Little did I realize the interest there would be in playing with drones! The 60 spots in the workshop were filled just 30 seconds after we sent the registration email. And the enthusiasm continued throughout the day. Chandrashekhar Raman and the entire thingQbator team tackled not only workshop logistics challenges but also fielded numerous enquiries about future such events from aspiring participants.
I began the workshop with a brief overview of the global drone ecosystem and Cisco’s drone strategy. People often wonder why Cisco is interested in drones. If drones are to become commercially viable, they will need to be networked and able to communicate with each other, with the cloud, and with ground controllers. The data they collect from sensors or cameras will need to be processed locally for intelligent real-time decisions, at the edge of the network while the drone is flying. In order to alleviate the challenges of limited bandwidth to the cloud or response time in getting computed results back in time, the next best processing place for colossal amounts of drone data would be on the ground station Fog Computing nodes. Resulting outcomes from data processing performed on Drone as well as Fog along with the raw data can later be transmitted to the cloud for further analysis. Cisco is a leader in all of these infrastructural capabilities, and we wanted the group to start thinking about the many ways we can leverage these core strengths into innovative new drone applications.
Then the real fun began, with the DIY part of the workshop. We invited two coaches to lead the hands-on activities: Nico Darrow is a drone enthusiast and Cisco sales engineer based in Atlanta, and Greg Friesmuth is co-founder and Chief Technology Officer of Dronesmith, a drone startup based in Las Vegas.
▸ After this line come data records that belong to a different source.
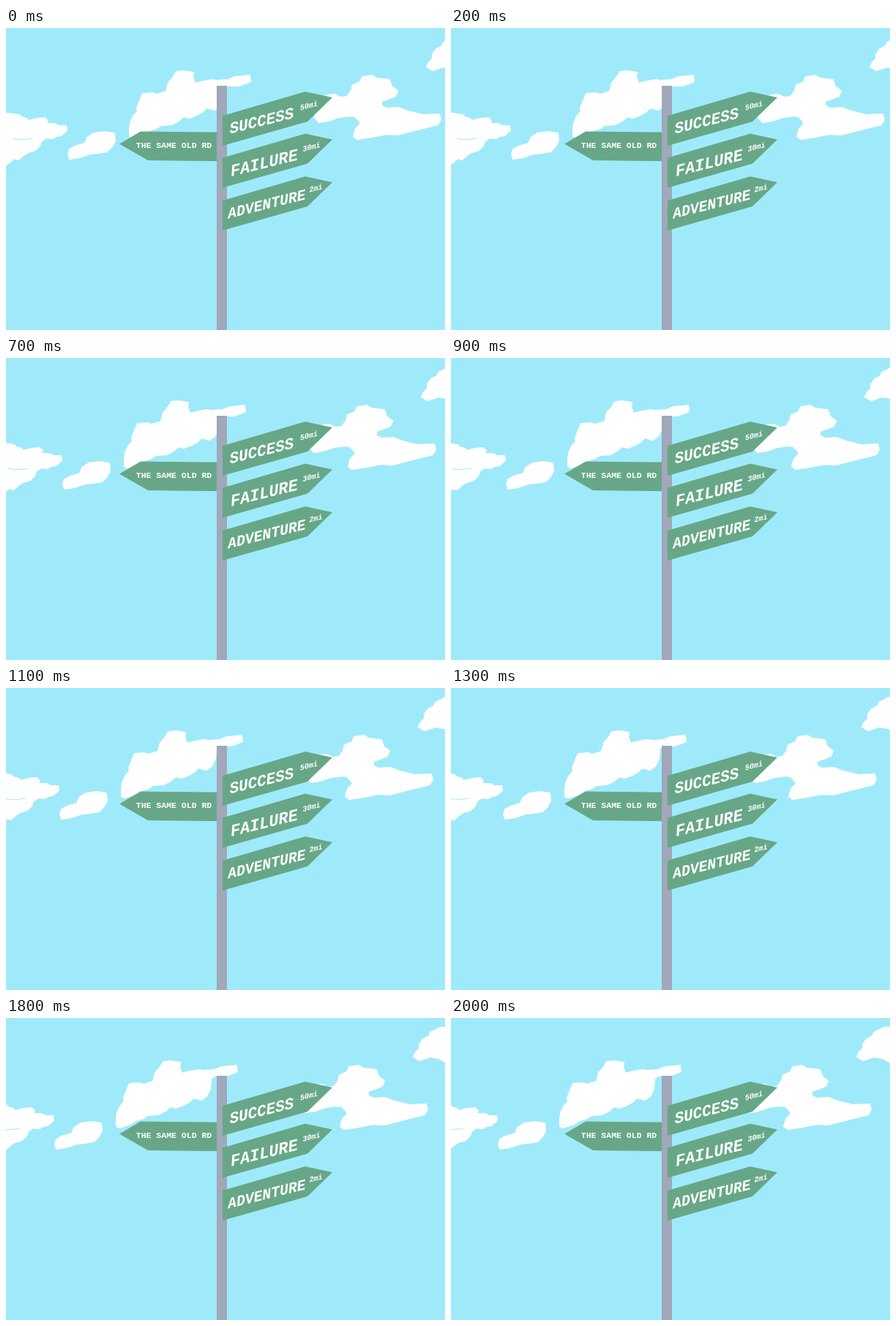
These frames come from a looping animation (600x413 px, 2100 ms). An HTML page:

```html
<!DOCTYPE html>
<html lang="en">
<head>
<meta charset="utf-8">
<title>Signpost</title>
<style>
  html, body { margin: 0; width: 100%; height: 100%; overflow: hidden; background: #9feafa; }
  svg { display: block; width: 600px; height: 413px; }
  text { font: bold 11.5px "Liberation Mono", "DejaVu Sans Mono", monospace; fill: #fff; text-anchor: middle; }
</style>
</head>
<body>
<svg viewBox="0 0 600 413">
  <rect width="600" height="413" fill="#9feafa"/>
  <g id="clouds" fill="#fff" stroke="#fff" stroke-width="2" stroke-linejoin="round">
    <path d="M-5 117 6 117 18 119 21 122 28 124 30 127 42 124 53 123 57 127 54 131 66 131 72 134 82 134 83 140 75 147 68 148 64 151 55 150 48 155 46 161 40 167 30 170 24 174 17 180 11 178 6 183 0 187 -5 188Z"/>
    <path d="M85 173 87 166 94 162 108 158 111 150 120 144 135 142 148 144 149 154 145 162 138 169 125 171 115 172 100 177 87 179Z"/>
    <path d="M169 148 169 138 170 130 174 121 180 114 179 109 183 99 187 90 200 89 206 91 219 87 222 75 229 67 233 60 243 59 256 61 255 67 257 72 258 76 270 73 282 71 288 72 303 71 313 67 333 65 334 73 327 76 318 79 303 79 298 83 297 97 292 107 285 112 274 109 268 115 261 119 250 123 243 121 236 127 226 132 212 133 206 137 196 140 188 145 173 150Z"/>
    <path d="M426 98 440 92 450 91 457 95 466 94 472 86 474 78 484 74 487 67 500 65 507 69 524 71 527 80 535 86 532 93 522 97 513 100 513 106 520 110 536 109 549 114 570 119 592 118 594 125 590 132 570 137 550 142 535 146 520 145 500 149 480 152 475 148 478 138 485 131 482 126 477 121 470 120 455 122 440 127 428 129 422 122Z"/>
    <path d="M575 53 578 47 583 42 583 36 588 29 596 25 598 20 604 17 611 13 624 13 624 61 618 60 610 55 598 53 583 58Z"/>
    <path d="M10 151 19 153 28 152 37 151" fill="none" stroke="#9feafa" stroke-width="1"/>
  </g>
  <path d="M288 79h14v334h-14z" fill="#a0a8b9"/>
  <path d="M155 158.500 184 141.500 288 142.500V182L194 181Z" fill="#67a787"/>
  <g id="signs" fill="#67a787"></g>
  <g id="labels"></g>
</svg>
<script>
const get = id => document.getElementById(id);

get("signs").innerHTML = [120, 177.5, 236].map(y =>
  `<path d="M296 ${y}l113-33 37 8-34 33-116 33z"/>`).join("");

// Each label is centred on x, y; tilted ones also lean to the right.
const label = (text, x, y, size, tilt = 14, lean = 18) =>
  `<text transform="translate(${x} ${y}) rotate(${-tilt}) skewX(${-lean})" y="${size * 0.33}" style="font-size:${size}px">${text}</text>`;

get("labels").innerHTML = [
  ["THE SAME OLD RD", 229.5, 160, 11.5, 0, 0],
  ["SUCCESS", 349.5, 126.5, 21.5],
  ["FAILURE", 353, 184, 22.5],
  ["ADVENTURE", 356.5, 240.5, 20.3],
  ["50mi", 414, 106, 10.4],
  ["30mi", 417.5, 162.5, 10.4],
  ["2mi", 423.5, 219, 10.4]
].map(args => label(...args)).join("");

// The clouds drift left one pixel every 100 ms.
function draw() {
  const step = Math.floor(performance.now() % 2100 / 100);
  get("clouds").setAttribute("transform", `translate(${-step} 0)`);
  requestAnimationFrame(draw);
}
draw();
</script>
</body>
</html>
```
Nico and Greg led 6 teams of 10 people in building their own drones from scratch using Dronesmith Luci hardware. After about two hours people were ready to go outside to try out their DIY drones – and of course, since innovation is an iterative process, we witnessed some massive mishaps. The teams took to heart the innovation maxim of “fail fast, learn, and move on.” They went back inside, modified their drones, and went back out to try again. And sure enough, we had some successful flights by the end of the day—to enthusiastic cheers.
The following day, employees also had the opportunity to hear perspectives from three Indian drone startups – NavStik Labs, Aarav Unmanned Systems, and Skylark Drones. We are always talking to startups, looking for ways to collaborate to bring new ideas to market and support an ecosystem of disruptive technologies.
Nico and Greg also treated the entire Bangalore office to a demonstration of expert drone flying during lunch hour. And in the spirit of true innovation, when it started drizzling, the team simply wrapped a piece of plastic around the electronics and continued flying.
The Drone Stars workshop demonstrated that innovation is alive and well at Cisco. By giving employees the opportunity to build their own drones, troubleshoot challenges, and experience the exhilaration of success, we helped create a taste for innovation that could last a lifetime. And who knows where that could lead?